#### [Exercise details]
The string "body" appears in some lines of the entries that follow; copy each such line.

#### [Data in this exercise]
--- START ---

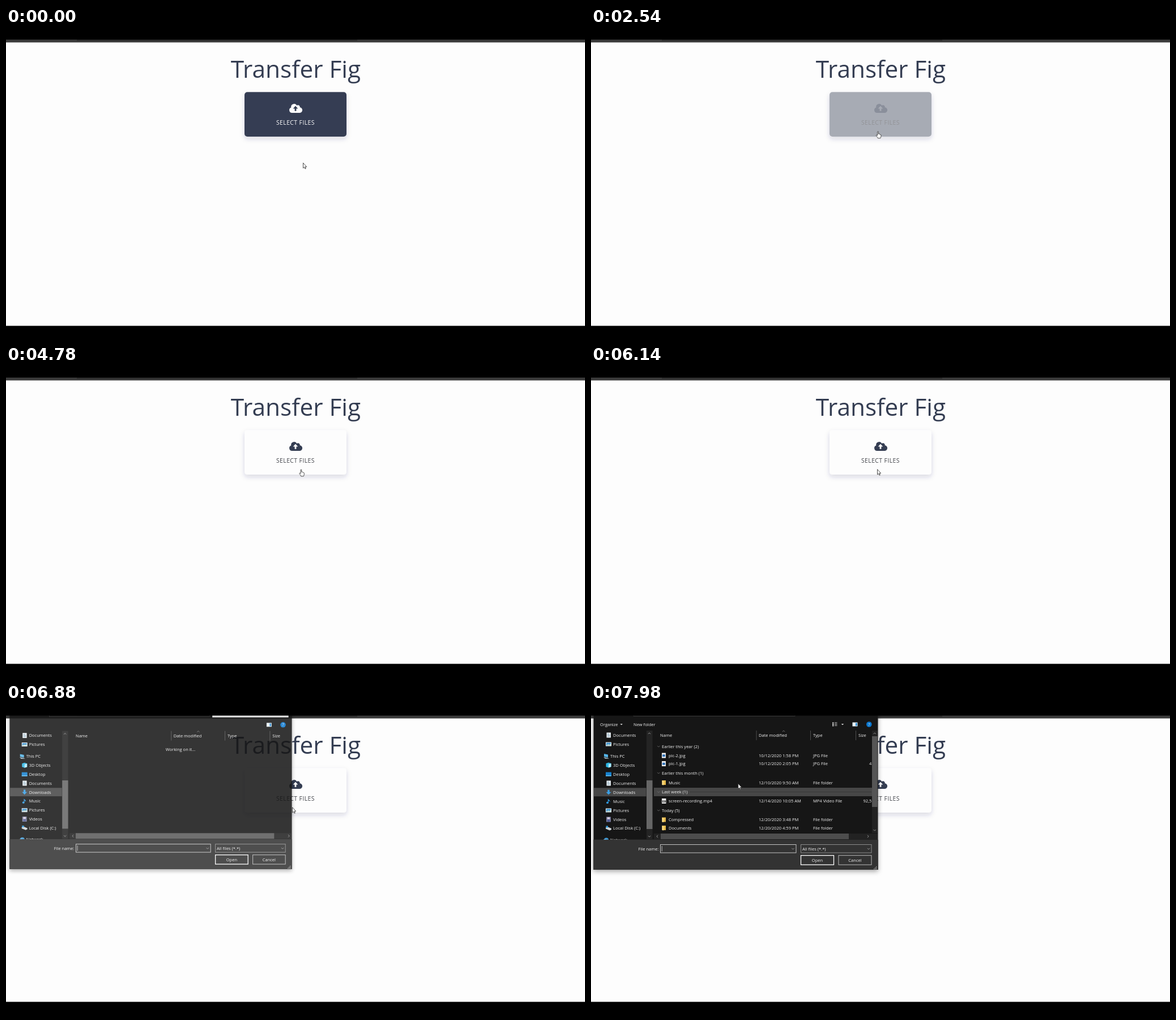
Recreate the animation shown at these times as an HTML page. Size 1022x548 px, loop 8000 ms.

```html
<!DOCTYPE html>
<html lang="en">
<head>
<meta charset="utf-8">
<title>Upload page</title>
<style>
  html, body { margin: 0; width: 100%; height: 100%; overflow: hidden; background: #000; }
  svg { display: block; width: 100%; height: 100%; }
  text { font-family: "Open Sans", "Noto Sans", sans-serif; white-space: pre; }
  #dialog text { font-size: 7.55px; fill: #f0f0f0; }
</style>
</head>
<body>
<svg id="stage" viewBox="0 0 1022 548"></svg>
<script>
const LOOP = 8000;
const NAVY = [52, 61, 82], PAPER = [253, 253, 253], INK = [66, 68, 74];

const rect = (x, y, w, h, fill, more = '') =>
  `<rect x="${x}" y="${y}" width="${w}" height="${h}" fill="${fill}" ${more}/>`;
const path = (d, fill, more = '') => `<path d="${d}" fill="${fill}" ${more}/>`;
const line = (d, color, width = 0.8) => path(d, 'none', `stroke="${color}" stroke-width="${width}"`);
// Text placed by its left edge and vertical centre
const label = (x, y, s, more = '') => `<text x="${x}" y="${y + 2.7}" ${more}>${s}</text>`;
const chevron = (x, y, dir, color = '#aaa') => {
  const angle = { down: 0, left: 90, up: 180, right: 270 }[dir];
  return `<g transform="translate(${x} ${y}) rotate(${angle})">${line('M-2.2-1.1L0 1.1 2.2-1.1', color)}</g>`;
};
const box = (x, y, w, h, stroke, width = 1) =>
  rect(x, y, w, h, '#333', `stroke="${stroke}" stroke-width="${width}"`);

// Small icons, centred on the origin
const icons = {
  page: rect(-4, -4.5, 8, 9, '#f4f4f4') + path('M1.5-4.5l2.5 2.5h-2.5z', '#999'),
  doc: rect(-3.5, -4.5, 7.5, 9, '#e8eef2') + line('M-2-2h3M-2 0h4.5M-2 2h4.5', '#6c93a8'),
  pic: rect(-5, -3.5, 10, 7, '#eef5fa') + rect(-4, -2.5, 8, 5, '#3f93cf') + path('M-4 2.5L-1 0l2 1 3-1.5v3z', '#c9dfcf'),
  pc: path('M-4-4L3-2.5v5L-4 1z', '#55b5e8') + path('M-5 2l8 1.5 2 1h-7z', '#b9d5e4'),
  cube: path('M-4.5-3L0-4.5 4.5-3v6L0 4.5-4.5 3z', '#2fb8e6') + path('M0-1.5L4.5-3v6L0 4.5z', '#b5ecfa'),
  desk: rect(-5, -3.5, 10, 7, '#1682d0') + rect(-5, 2, 10, 1.5, '#65c2f5'),
  down: path('M-1.7-4.3h3.4v4h2.8L0 4.3-4.5-.3h2.8z', '#3aa0e6'),
  note: path('M-1.2-4.5C0-2.5 3.5-2 2.2 1.5 2-.5.5-1 0-1v3.5a2 1.7 0 1 1-1.2-1.6z', '#2f9be8'),
  film: rect(-4, -4.5, 8, 9, '#77799a') + rect(-2.2, -3.8, 4.4, 3.4, '#d5cde0') + rect(-2.2, .4, 4.4, 3.4, '#4d5a98'),
  disk: path('M-5-1l3-1.5L5 .5v2L2 4-5 1z', '#cfd6da') + rect(-4.5, -4, 3.5, 3, '#2d9be0'),
  net: `<circle r="4" fill="#3f9ad6"/>` + rect(-5, -1, 5, 4, '#b9dcf0'),
  folder: path('M-3-4h6.5v8H-3z', '#e9bd4e') + path('M-3-4l2.6 1.5V4.5L-3 4z', '#ffe08a'),
  jpg: rect(-3.5, -4.5, 7, 9, '#f2f2f2') + rect(-2.4, -1.8, 4.8, 4, '#2d6fb5'),
  mp4: rect(-3.5, -4.5, 7.5, 9, '#ececec') + rect(-4.5, -1, 8, 3.5, '#555') + line('M-3 .7h5', '#fff')
};
const icon = (kind, x, y) => `<g transform="translate(${x} ${y})">${icons[kind]}</g>`;

// label, y, icon, icon while loading
const places = [
  ['Documents', 55, 'doc', 'page'], ['Pictures', 71, 'pic', 'page'], ['This PC', 92, 'pc'],
  ['3D Objects', 108, 'cube'], ['Desktop', 124, 'desk'], ['Documents', 140, 'doc', 'doc'],
  ['Downloads', 156, 'down', 'down'], ['Music', 172, 'note'], ['Pictures', 188, 'pic', 'pic'],
  ['Videos', 204, 'film'], ['Local Disk (C:)', 219.5, 'disk', 'page'], ['Network', 240.5, 'net']
];
const isRoot = name => name === 'This PC' || name === 'Network';
const placeIcons = col => places.map(p => p[col] ? icon(p[col], isRoot(p[0]) ? 27 : 31, p[1]) : '').join('');

const groups = [['Earlier this year (2)', 75], ['Earlier this month (1)', 122], ['Last week (1)', 155.5], ['Today (5)', 188]];
const files = [
  ['pic-2.jpg', 91, '10/12/2020 1:58 PM', 'JPG File', 'jpg', ''],
  ['pic-1.jpg', 105.5, '10/12/2020 2:05 PM', 'JPG File', 'jpg', '4'],
  ['Music', 139, '12/10/2020 9:50 AM', 'File folder', 'folder', ''],
  ['screen-recording.mp4', 171.5, '12/14/2020 10:05 AM', 'MP4 Video File', 'mp4', '92,5'],
  ['Compressed', 204.5, '12/20/2020 3:48 PM', 'File folder', 'folder', ''],
  ['Documents', 219, '12/20/2020 4:59 PM', 'File folder', 'folder', '']
];

const page = `
  ${rect(0, 0, 1022, 548, '#fdfdfd')}
  ${rect(0, 20, 1022, 5.5, '#3b3b3b')}${rect(125, 20, 495, 2.5, '#2b2b2b')}
  <text x="511.5" y="88" font-size="42.3" text-anchor="middle" fill="#343d52">Transfer Fig</text>
  <rect id="button" x="421" y="113.3" width="180" height="78.7" rx="5" filter="url(#lift)"/>
  <g id="cloud" transform="translate(500 133.5) scale(.97)">
    <path d="M5 17a5 5 0 0 1-1.6-9.7A5.6 5.6 0 0 1 13.8 3.6 3.5 3.5 0 0 1 19.3 7 5 5 0 0 1 18.2 17z"/>
  </g>
  <path id="arrowUp" d="M511 137.8l4.3 4.6h-2.9v4.4h-2.8v-4.4h-2.9z"/>
  <text id="caption" x="477" y="171.3" font-size="10.4" letter-spacing=".42">SELECT FILES</text>`;

const loading = `<g id="loading">
  ${placeIcons(3)}
  ${rect(4.5, -13, 502, 59.5, '#fff')}${rect(108.8, 46, 2.2, 194, '#fff')}
  ${rect(108.8, 228, 13, 11.5, '#fff')}${rect(495, 228, 11.5, 11.5, '#fff')}
  ${rect(83, 250.5, 35, 10, '#fff')}${rect(122, 248.5, 240.5, 15, '#fff')}
  ${rect(370.5, 248.5, 125, 15, '#fff')}${rect(370.5, 267, 58.5, 17.5, '#fff')}
  ${rect(437, 267, 58.5, 17.5, '#fff')}${rect(495, 281.5, 11.5, 11.5, '#fff')}
</g>`;

const painted = `<g id="painted">
  ${placeIcons(2)}
  ${rect(4.5, 239.8, 502, 53.2, '#333')}
  ${rect(75, 5, 285, 16.5, '#191919', 'stroke="#444" stroke-width=".7"')}
  ${rect(461.5, 32.5, 9, 7, '#e8f2f8')}${rect(467, 33.5, 2.6, 5, '#2c8ad0')}
  <circle cx="490.8" cy="36" r="4.8" fill="#0b78d0"/>
  ${label(490.8, 36, '?', 'text-anchor="middle"')}
  ${chevron(117, 234, 'left')}
  ${label(119.5, 256, 'File name:', 'text-anchor="end"')}
  ${box(122.5, 248.5, 239.5, 14.5, '#c4c4c4')}${chevron(356.5, 256, 'down')}
  ${line('M125.2 251v9.5', '#ddd')}
  ${box(370.5, 248.5, 124.5, 14.5, '#8c8c8c')}${chevron(490, 256, 'down')}
  ${label(373, 256, 'All files (*.*)')}
  ${box(370.5, 267.7, 58, 16.5, '#fff', 1.3)}${label(399.5, 276, 'Open', 'text-anchor="middle"')}
  ${box(437, 267.7, 58, 16.5, '#bbb')}${label(466, 276, 'Cancel', 'text-anchor="middle"')}
  ${[[503, 287], [501, 289], [503, 289], [499, 291], [501, 291], [503, 291]].map(([x, y]) => rect(x, y, 1.2, 1.2, '#bbb')).join('')}
</g>`;

const toolbar = `<g id="toolbar">
  ${label(16, 36, 'Organize')}${path('M51.5 35h4.4l-2.2 2.3z', '#ddd')}${label(75, 36, 'New folder')}
  ${[32.5, 35, 37.5].map(y => rect(426, y, 2.5, 1.8, '#ddd') + rect(430, y, 4.5, 1.2, '#aaa')).join('')}
  ${path('M441.8 35h4.4l-2.2 2.3z', '#ddd')}
</g>`;

const emptyList = `<g id="emptyList">
  ${rect(122, 229, 353, 10, '#5a5a5a')}${chevron(501, 234, 'right')}
  ${label(282, 80, 'Working on it...')}
</g>`;

const fullList = `<g id="fullList">
  <g id="hover">${rect(111, 148, 385, 15, '#474747')}${line('M174 155.5H495', '#333')}</g>
  ${groups.map(([s, y]) => chevron(119.3, y, 'down', '#777') + label(125, y, s)).join('')}
  ${files.map(([name, y, date, type, kind, size]) =>
    icon(kind, 128.5, y) + label(137, y, name) + label(296, y, date) + label(392, y, type) +
    label(495.3, y, size, 'text-anchor="end"')).join('')}
  ${rect(496, 47, 10, 181, '#222')}${rect(496, 57, 9.5, 125, '#555')}
  ${chevron(500.7, 52, 'up')}${chevron(500.7, 223, 'down')}
  ${rect(123, 229, 332, 10, '#4d4d4d')}${chevron(489, 234, 'right')}
</g>`;

const dialog = `<g id="dialog">
  ${rect(4.5, -13, 502, 306, '#191919', 'filter="url(#drop)"')}
  ${rect(5, 148.3, 92.5, 15, '#474747')}
  ${rect(98, 47, 10.5, 192, '#242424')}${rect(98, 135, 10.5, 86, '#666')}
  ${chevron(103, 52, 'up')}${chevron(103, 234, 'down')}
  ${rect(111, 229, 395, 10, '#222')}
  ${places.map(([s, y]) => label(isRoot(s) ? 34 : 39, y, s)).join('')}
  ${line('M292 47V64M387.5 47V64M467.5 47V64', '#5c5c5c')}
  ${chevron(340, 48, 'up', '#888')}
  ${label(122, 55.5, 'Name')}${label(296, 55.5, 'Date modified')}${label(392, 55.5, 'Type')}${label(472, 55.5, 'Size')}
  ${rect(4.5, 239.8, 502, 53.2, '#333')}
  ${emptyList}${fullList}${loading}${painted}${toolbar}
  <g id="search">${rect(365, 5, 135.5, 17.8, '#fff')}</g>
</g>`;

const stage = document.getElementById('stage');
stage.innerHTML = `<defs>
    <filter id="lift" x="-20%" y="-30%" width="140%" height="170%"><feDropShadow dx="0" dy="4" stdDeviation="4.5" flood-color="#32325d" flood-opacity=".17"/></filter>
    <filter id="drop" x="-5%" y="-5%" width="110%" height="115%"><feDropShadow dx="0" dy="3" stdDeviation="4" flood-opacity=".35"/></filter>
  </defs>
  ${page}${dialog}
  ${rect(0, 0, 1022, 20.5, '#000')}${rect(0, 526.5, 1022, 21.5, '#000')}
  <g id="cursor" stroke="#222" stroke-width=".8" stroke-linejoin="round" fill="#fff">
    <path id="arrow" d="M0 0V9.2L2.1 7.4 3.5 10.5 4.8 9.9 3.5 6.9H6.2Z"/>
    <path id="hand" d="M.2 1c0-1.1 1.7-1.1 1.7 0v3.6c.6-.5 1.5-.2 1.6.5.6-.4 1.4-.1 1.5.7.7-.3 1.4.1 1.4.9v2.2c0 1.4-.9 1.9-1 3.2H.8C.5 10.6-1.3 8.8-1.9 7.6-2.4 6.7-1.3 6-.6 6.7L.2 7.5z"/>
  </g>`;

const el = {};
stage.querySelectorAll('[id]').forEach(n => el[n.id] = n);

const clamp = v => Math.min(1, Math.max(0, v));
const span = (t, from, to) => clamp((t - from) / (to - from));
const easeOut = (u, power) => 1 - (1 - u) ** power;
const mix = (a, b, k) => `rgb(${a.map((v, i) => Math.round(v + (b[i] - v) * k))})`;
const show = (name, on) => el[name].setAttribute('display', on ? 'inline' : 'none');

// time, x, y of the pointer tip
const route = [
  [1500, 524.5, 238.5], [1780, 574, 234], [2240, 505.5, 182.7],
  [4740, 505.5, 182.7], [4880, 575, 183], [5020, 505.5, 182.7],
  [7520, 505.5, 182.7], [7980, 259.8, 140.7]
];
function pointer(t) {
  const next = route.findIndex(k => k[0] > t);
  if (next === 0) return route[0].slice(1);
  if (next < 0) return route[route.length - 1].slice(1);
  const a = route[next - 1], b = route[next];
  const u = span(t, a[0], b[0]), k = u * u * (3 - 2 * u);
  return [a[1] + (b[1] - a[1]) * k, a[2] + (b[2] - a[2]) * k];
}

function draw(t) {
  const hover = easeOut(span(t, 2365, 3080), 3);
  const face = mix(NAVY, PAPER, hover);
  el.button.setAttribute('fill', face);
  el.arrowUp.setAttribute('fill', face);
  el.cloud.setAttribute('fill', mix(PAPER, NAVY, hover));
  el.caption.setAttribute('fill', mix(PAPER, INK, hover));

  const open = easeOut(span(t, 6450, 7260), 2.6);
  show('dialog', open > 0);
  el.dialog.setAttribute('opacity', open);
  el.dialog.setAttribute('transform',
    `translate(255.5 140) scale(${1 - 0.055 * (1 - open)}) translate(-255.5 -140)`);
  show('loading', t < 6790);
  show('painted', t >= 6790);
  show('search', t >= 6790 && t < 7200);
  show('toolbar', t >= 7280);
  show('emptyList', t < 7540);
  show('fullList', t >= 7540);
  show('hover', t >= 7760);

  const hand = t >= 2200 && t < 6140;
  show('hand', hand);
  show('arrow', !hand);
  el.cursor.setAttribute('transform', `translate(${pointer(t)})`);
}

function tick() {
  draw(performance.now() % LOOP);
  requestAnimationFrame(tick);
}
tick();
</script>
</body>
</html>
```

--- END ---

#### [Output for this exercise]
  html, body { margin: 0; width: 100%; height: 100%; overflow: hidden; background: #000; }
<body>
</body>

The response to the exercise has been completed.